▶ [Data for the task]
------------------------------------------------

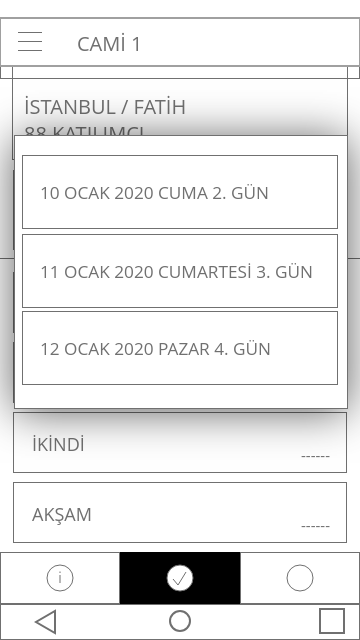
<!DOCTYPE html>
<html lang="tr">
<head>
<meta charset="utf-8">
<title>Cami 1</title>
<style>
:root { --paper: #fff; --line: #707070; --text: #707070; --active: #000; --shade: rgba(0, 0, 0, .62); }
* { box-sizing: border-box; margin: 0; padding: 0; }
html, body { width: 360px; height: 640px; overflow: hidden; background: var(--paper); }
.screen { position: relative; display: flex; flex-direction: column; width: 360px; height: 640px; padding-top: 17px; overflow: hidden; background: var(--paper); color: var(--text); font: 400 18px "Open Sans", "Noto Sans", sans-serif; white-space: nowrap; }
svg { display: block; fill: none; stroke: var(--line); }
.app-bar { display: flex; align-items: center; gap: 35px; height: 50px; padding: 2px 17px 0 17px; border: 1px solid var(--line); border-width: 2px 1px; border-color: #a0a0a0; }
.app-bar svg { margin-top: -3px; }
.app-bar h1 { font-size: 20px; font-weight: 400; }
.strip { display: grid; grid-template-columns: 13px 1fr 13px; height: 12px; border-bottom: 1px solid var(--line); }
.strip i { border: 1px solid var(--line); border-width: 0 1px; }
.strip i:nth-child(2) { border: 0; }
.content { display: flex; flex-direction: column; height: 473px; }
.summary { height: 81px; margin: 0 12px; padding: 14px 11px 0; border: 1px solid var(--line); border-top: 0; font-size: 20px; line-height: 27px; }
.panel { height: 80px; margin: 10px 13px 8px; border: 1px solid var(--line); }
.divider { height: 1px; background: var(--line); }
.prayers { display: flex; flex-direction: column; gap: 9px; margin: 13px 13px 0; list-style: none; }
.prayers li { display: flex; justify-content: space-between; align-items: center; height: 61px; padding: 3px 16px 0 18px; border: 1px solid var(--line); }
.prayers span { align-self: flex-end; padding-bottom: 7px; font-size: 15px; line-height: 20px; }
.day-picker { position: absolute; left: 14px; top: 135px; width: 334px; height: 274px; padding: 19px 9px 0 7px; border: 1px solid var(--line); background: var(--paper); box-shadow: 0 3px 42px var(--shade); list-style: none; }
.day-picker li { display: flex; align-items: center; height: 74px; padding-left: 17px; border: 1px solid var(--line); font-size: 17.2px; }
.day-picker li + li { margin-top: 5px; }
.day-picker li:last-child { margin-top: 3px; }
.tabs { display: grid; grid-template-columns: repeat(3, 1fr); height: 52px; }
.tabs a { display: grid; place-items: center; border: 1px solid var(--line); color: inherit; }
.tabs .active { background: var(--active); border-color: var(--active); }
.system-bar { height: 36px; border: 1px solid var(--line); border-top-width: 1px; }
.system-bar svg { margin: -1px; stroke-width: 2; }
</style>
</head>
<body>
<main class="screen">
  <header class="app-bar">
    <svg width="24" height="20" role="img" aria-label="Menü"><path d="M0 .5h24M0 9.5h24M0 18.5h24"/></svg>
    <h1>CAMİ 1</h1>
  </header>

  <div class="strip"><i></i><i></i><i></i></div>

  <section class="content">
    <div class="summary">
      <p>İSTANBUL / FATİH</p>
      <p>88 KATILIMCI</p>
    </div>
    <div class="panel"></div>
    <div class="divider"></div>
    <ul class="prayers">
      <li></li>
      <li></li>
      <li>İKİNDİ <span>------</span></li>
      <li>AKŞAM <span>------</span></li>
    </ul>
  </section>

  <ul class="day-picker">
    <li>10 OCAK 2020 CUMA 2. GÜN</li>
    <li>11 OCAK 2020 CUMARTESİ 3. GÜN</li>
    <li>12 OCAK 2020 PAZAR 4. GÜN</li>
  </ul>

  <nav class="tabs">
    <a href="#" aria-label="Bilgi">
      <svg width="28" height="28"><circle cx="14" cy="14" r="13"/><path d="M14 11v8M14 7.5v1.5"/></svg>
    </a>
    <a class="active" href="#" aria-label="Onay">
      <svg width="28" height="28"><circle cx="14" cy="14" r="13" fill="#fff"/><path d="M7 15l5 6 8-13"/></svg>
    </a>
    <a href="#" aria-label="Diğer">
      <svg width="28" height="28"><circle cx="14" cy="14" r="13"/></svg>
    </a>
  </nav>

  <footer class="system-bar">
    <svg width="360" height="36" aria-hidden="true">
      <path d="M55 7v22L36 18z"/>
      <circle cx="180" cy="17" r="10"/>
      <rect x="320" y="5" width="24" height="24"/>
    </svg>
  </footer>
</main>
</body>
</html>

------------------------------------------------

▶ [Try it] Print each entry shown above with exact wording and no pictures.

▶ [Result for this exercise]
<!DOCTYPE html>
<html lang="tr">
<head>
<meta charset="utf-8">
<title>Cami 1</title>
<style>
:root { --paper: #fff; --line: #707070; --text: #707070; --active: #000; --shade: rgba(0, 0, 0, .62); }
* { box-sizing: border-box; margin: 0; padding: 0; }
html, body { width: 360px; height: 640px; overflow: hidden; background: var(--paper); }
.screen { position: relative; display: flex; flex-direction: column; width: 360px; height: 640px; padding-top: 17px; overflow: hidden; background: var(--paper); color: var(--text); font: 400 18px "Open Sans", "Noto Sans", sans-serif; white-space: nowrap; }
svg { display: block; fill: none; stroke: var(--line); }
.app-bar { display: flex; align-items: center; gap: 35px; height: 50px; padding: 2px 17px 0 17px; border: 1px solid var(--line); border-width: 2px 1px; border-color: #a0a0a0; }
.app-bar svg { margin-top: -3px; }
.app-bar h1 { font-size: 20px; font-weight: 400; }
.strip { display: grid; grid-template-columns: 13px 1fr 13px; height: 12px; border-bottom: 1px solid var(--line); }
.strip i { border: 1px solid var(--line); border-width: 0 1px; }
.strip i:nth-child(2) { border: 0; }
.content { display: flex; flex-direction: column; height: 473px; }
.summary { height: 81px; margin: 0 12px; padding: 14px 11px 0; border: 1px solid var(--line); border-top: 0; font-size: 20px; line-height: 27px; }
.panel { height: 80px; margin: 10px 13px 8px; border: 1px solid var(--line); }
.divider { height: 1px; background: var(--line); }
.prayers { display: flex; flex-direction: column; gap: 9px; margin: 13px 13px 0; list-style: none; }
.prayers li { display: flex; justify-content: space-between; align-items: center; height: 61px; padding: 3px 16px 0 18px; border: 1px solid var(--line); }
.prayers span { align-self: flex-end; padding-bottom: 7px; font-size: 15px; line-height: 20px; }
.day-picker { position: absolute; left: 14px; top: 135px; width: 334px; height: 274px; padding: 19px 9px 0 7px; border: 1px solid var(--line); background: var(--paper); box-shadow: 0 3px 42px var(--shade); list-style: none; }
.day-picker li { display: flex; align-items: center; height: 74px; padding-left: 17px; border: 1px solid var(--line); font-size: 17.2px; }
.day-picker li + li { margin-top: 5px; }
.day-picker li:last-child { margin-top: 3px; }
.tabs { display: grid; grid-template-columns: repeat(3, 1fr); height: 52px; }
.tabs a { display: grid; place-items: center; border: 1px solid var(--line); color: inherit; }
.tabs .active { background: var(--active); border-color: var(--active); }
.system-bar { height: 36px; border: 1px solid var(--line); border-top-width: 1px; }
.system-bar svg { margin: -1px; stroke-width: 2; }
</style>
</head>
<body>
<main class="screen">
  <header class="app-bar">
    <svg width="24" height="20" role="img" aria-label="Menü"><path d="M0 .5h24M0 9.5h24M0 18.5h24"/></svg>
    <h1>CAMİ 1</h1>
  </header>

  <div class="strip"><i></i><i></i><i></i></div>

  <section class="content">
    <div class="summary">
      <p>İSTANBUL / FATİH</p>
      <p>88 KATILIMCI</p>
    </div>
    <div class="panel"></div>
    <div class="divider"></div>
    <ul class="prayers">
      <li></li>
      <li></li>
      <li>İKİNDİ <span>------</span></li>
      <li>AKŞAM <span>------</span></li>
    </ul>
  </section>

  <ul class="day-picker">
    <li>10 OCAK 2020 CUMA 2. GÜN</li>
    <li>11 OCAK 2020 CUMARTESİ 3. GÜN</li>
    <li>12 OCAK 2020 PAZAR 4. GÜN</li>
  </ul>

  <nav class="tabs">
    <a href="#" aria-label="Bilgi">
      <svg width="28" height="28"><circle cx="14" cy="14" r="13"/><path d="M14 11v8M14 7.5v1.5"/></svg>
    </a>
    <a class="active" href="#" aria-label="Onay">
      <svg width="28" height="28"><circle cx="14" cy="14" r="13" fill="#fff"/><path d="M7 15l5 6 8-13"/></svg>
    </a>
    <a href="#" aria-label="Diğer">
      <svg width="28" height="28"><circle cx="14" cy="14" r="13"/></svg>
    </a>
  </nav>

  <footer class="system-bar">
    <svg width="360" height="36" aria-hidden="true">
      <path d="M55 7v22L36 18z"/>
      <circle cx="180" cy="17" r="10"/>
      <rect x="320" y="5" width="24" height="24"/>
    </svg>
  </footer>
</main>
</body>
</html>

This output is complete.